I'm thinking about a feature which I think would improve my workflow a lot. I don't know if it already exists..

The feature is about moving the cursor vertically over code blocks without losing its horizontal position in a speedy way. I would regard it as a more convenient alternative for { and }. Or you could say it would be the vertical equivalent for w/e and b.

What I really don't like about { and } is that I lose the horizontal position of the cursor.

The behavior of the feature for moving the cursor should be like this:

• Move the cursor up/down to the next line that is preceded or followed by an empty line. (ignore white spaces)
• Don't lose the horizontal position of the cursor. If the line is shorter put the cursor on the last position of that line, but remember the position it came from. Even if you hit j or k afterwards the cursor should maintain its initial horizontal position. (same behavior as j/k)

Example for moving down: (moving up behaves the same, just in the other direction.)

X0 indicates the initial position.

AAAAAAAAAAAAAAAAAAAAAAAAAAAAAAAAAAAAAAAAA
AAAAAAAAAAA[X0]AAAAAAA
AAAAAAAAAAAAA
AAAAAAAAA[X1]

BBBBBBBBBBB[X2]BBBBBBBBBBBBBBBBBB
BBBBBBBBBBBBBBBBBBBBBBBBBBBBBBBBBBBB
BBBBBBBBBBBBBBBBBBB
BBBBBBBBBBB[X3]BBBBBBBB

CCCCCCCCCCC[X4]CCCCCCCCCCCCCCCCCCCC
CCCCCCCCCCCCCCCCCCCCCCCCCCCCCCCCCCCCCCC
CCCCC[X5]


If I hit k on the last line it would go back to position 11, right under X4.

Do you know of such a feature or do you know how I could create it?

Here is a small function, that seems to do what you want:

function! Move(up)
let curpos = getcurpos()
let firstline='$$^\s*\n$$\zs\S\+'
let lastline ='\S\+\ze\n\s*$' let flags = 'Wn'. (a:up ? 'b' : '') " Move to first or last line of paragraph, " or to the beginning/end of file let pat = '$$'.firstline.'\|'.lastline.'$$\|\%^\|\%$'
" make sure cursor moves and search
" does not get stuck on current line
call cursor(line('.'), a:up ? 1 : col('$')) let target=search(pat, flags) if target > 0 let curpos[1]=target let curpos[2]=curpos[4] endif call setpos('.',curpos) endfu nnoremap <silent> <leader>j :call Move(0)<cr> nnoremap <silent> <leader>k :call Move(1)<cr>  This relies on the getcurpos() function, which has been included as patch 7.4.578. If you don't have it, you can use the winsaveview()/winrestview() function, to work around it. This might however mess up the screen, not sure this will work reliably. (with a newer vim, you can throw away the values in the dictionary returned by winsaveview() and only update the other values, but that is not possible with older vims as well). function!
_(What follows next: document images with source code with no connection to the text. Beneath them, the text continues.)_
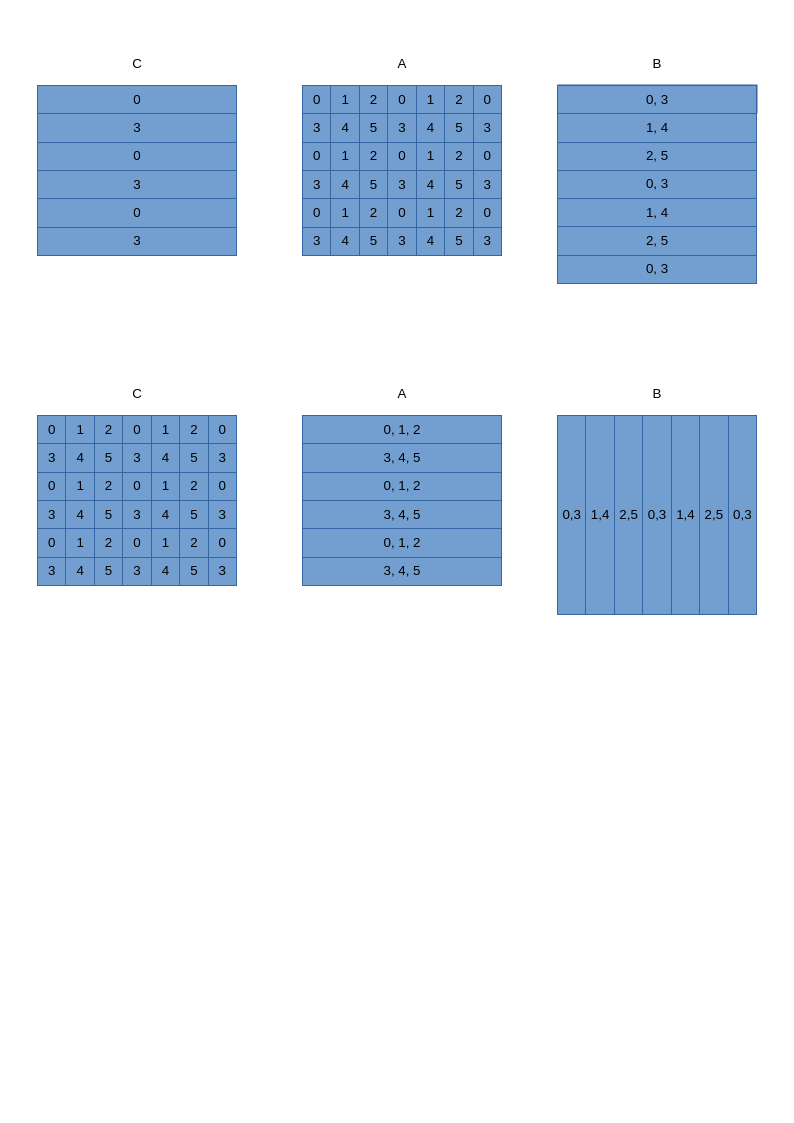
<!DOCTYPE html>
<html lang="en">
<head>
<meta charset="utf-8">
<title>Matrix distribution: C, A, B</title>
<style>
:root {
  --paper: #ffffff;
  --ink: #000000;
  --cell: #729fcf;
  --line: #3465a4;
}
* { box-sizing: border-box; margin: 0; padding: 0; }
html, body { width: 794px; height: 1123px; overflow: hidden; background: var(--paper); }
body {
  padding: 54px 37px 0;
  font: 13.33px/20px "Liberation Sans", Arial, sans-serif;
  color: var(--ink);
}
.product {
  display: grid;
  grid-template-columns: 265px 255px 200px;
  align-items: start;
  height: 330px;
}
.matrix { width: 200px; }
.matrix h2 { font: inherit; text-align: center; margin-bottom: 11px; }
.cells {
  display: grid;
  gap: 1px;
  padding: 1px;
  width: 200px;
  height: 171px;
  background: var(--line);
  list-style: none;
}
.cells li {
  display: flex;
  align-items: center;
  justify-content: center;
  min-width: 0;
  white-space: nowrap;
  background: var(--cell);
}
.rows { grid-template-rows: repeat(6, 1fr); }
.rows.seven { grid-template-rows: repeat(7, 1fr); height: 199px; }
.rows.seven li:first-child { box-shadow: 0.5px -0.5px 0 1px var(--line); }
.blocks { grid-template: repeat(6, 1fr) / repeat(7, 1fr); }
.columns { grid-template-columns: repeat(7, 1fr); height: 200px; }
</style>
</head>
<body>
<section class="product">
  <div class="matrix">
    <h2>C</h2>
    <ol class="cells rows">
      <li>0</li><li>3</li><li>0</li><li>3</li><li>0</li><li>3</li>
    </ol>
  </div>
  <div class="matrix">
    <h2>A</h2>
    <ol class="cells blocks">
      <li>0</li><li>1</li><li>2</li><li>0</li><li>1</li><li>2</li><li>0</li>
      <li>3</li><li>4</li><li>5</li><li>3</li><li>4</li><li>5</li><li>3</li>
      <li>0</li><li>1</li><li>2</li><li>0</li><li>1</li><li>2</li><li>0</li>
      <li>3</li><li>4</li><li>5</li><li>3</li><li>4</li><li>5</li><li>3</li>
      <li>0</li><li>1</li><li>2</li><li>0</li><li>1</li><li>2</li><li>0</li>
      <li>3</li><li>4</li><li>5</li><li>3</li><li>4</li><li>5</li><li>3</li>
    </ol>
  </div>
  <div class="matrix">
    <h2>B</h2>
    <ol class="cells rows seven">
      <li>0, 3</li><li>1, 4</li><li>2, 5</li><li>0, 3</li><li>1, 4</li><li>2, 5</li><li>0, 3</li>
    </ol>
  </div>
</section>
<section class="product">
  <div class="matrix">
    <h2>C</h2>
    <ol class="cells blocks">
      <li>0</li><li>1</li><li>2</li><li>0</li><li>1</li><li>2</li><li>0</li>
      <li>3</li><li>4</li><li>5</li><li>3</li><li>4</li><li>5</li><li>3</li>
      <li>0</li><li>1</li><li>2</li><li>0</li><li>1</li><li>2</li><li>0</li>
      <li>3</li><li>4</li><li>5</li><li>3</li><li>4</li><li>5</li><li>3</li>
      <li>0</li><li>1</li><li>2</li><li>0</li><li>1</li><li>2</li><li>0</li>
      <li>3</li><li>4</li><li>5</li><li>3</li><li>4</li><li>5</li><li>3</li>
    </ol>
  </div>
  <div class="matrix">
    <h2>A</h2>
    <ol class="cells rows">
      <li>0, 1, 2</li><li>3, 4, 5</li><li>0, 1, 2</li><li>3, 4, 5</li><li>0, 1, 2</li><li>3, 4, 5</li>
    </ol>
  </div>
  <div class="matrix">
    <h2>B</h2>
    <ol class="cells columns">
      <li>0,3</li><li>1,4</li><li>2,5</li><li>0,3</li><li>1,4</li><li>2,5</li><li>0,3</li>
    </ol>
  </div>
</section>
</body>
</html>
Move(up) let curpos = winsaveview() let firstline='$$^\s*\n$$\zs\S\+' let lastline ='\S\+\ze\n\s*$'
let flags = 'Wn'. (a:up ? 'b' : '')
" Move to first or last line of paragraph,
" or to the beginning/end of file
let pat = '$$'.firstline.'\|'.lastline.'$$\|\%^\|\%$' " make sure cursor moves and search " does not get stuck on current line call cursor(line('.'), a:up ? 1 : col('$'))
let target=search(pat, flags)
if target > 0
let curpos.lnum=target
let curpos.col=curpos.curswant
endif
call winrestview(curpos)
endfu

• I get an error: Unknown function: getcurpos. Jul 22, 2016 at 16:55
• Your Vim is too old, can use winsaveview for that, let me update the question. What version is this? Jul 22, 2016 at 17:02
• Version is 7.4.53. My distro does only offer this out dated version :/ Jul 22, 2016 at 17:06
• @Rotareti updated answer Jul 22, 2016 at 17:11
• Moving up works perfectly! On moving down the cursor gets stuck every 1 to 10 movements. Anyway this is fantastic! I'll try to get an update for vim to fix it. Jul 22, 2016 at 17:48

You can start working from this simple mapping:

:nnoremap J :let c=col('.') <bar> execute "normal! }k".c."<bar>"<CR>


Decomposition

:let c=col('.')     " save the current column into the variable c
<bar>               " chain another command
execute "normal!    " execute a normal command
}k                  " go to next paragraph and up one line
c."<bar>"           " go to the column number c


Note: this won't work without a newline after the paragraph.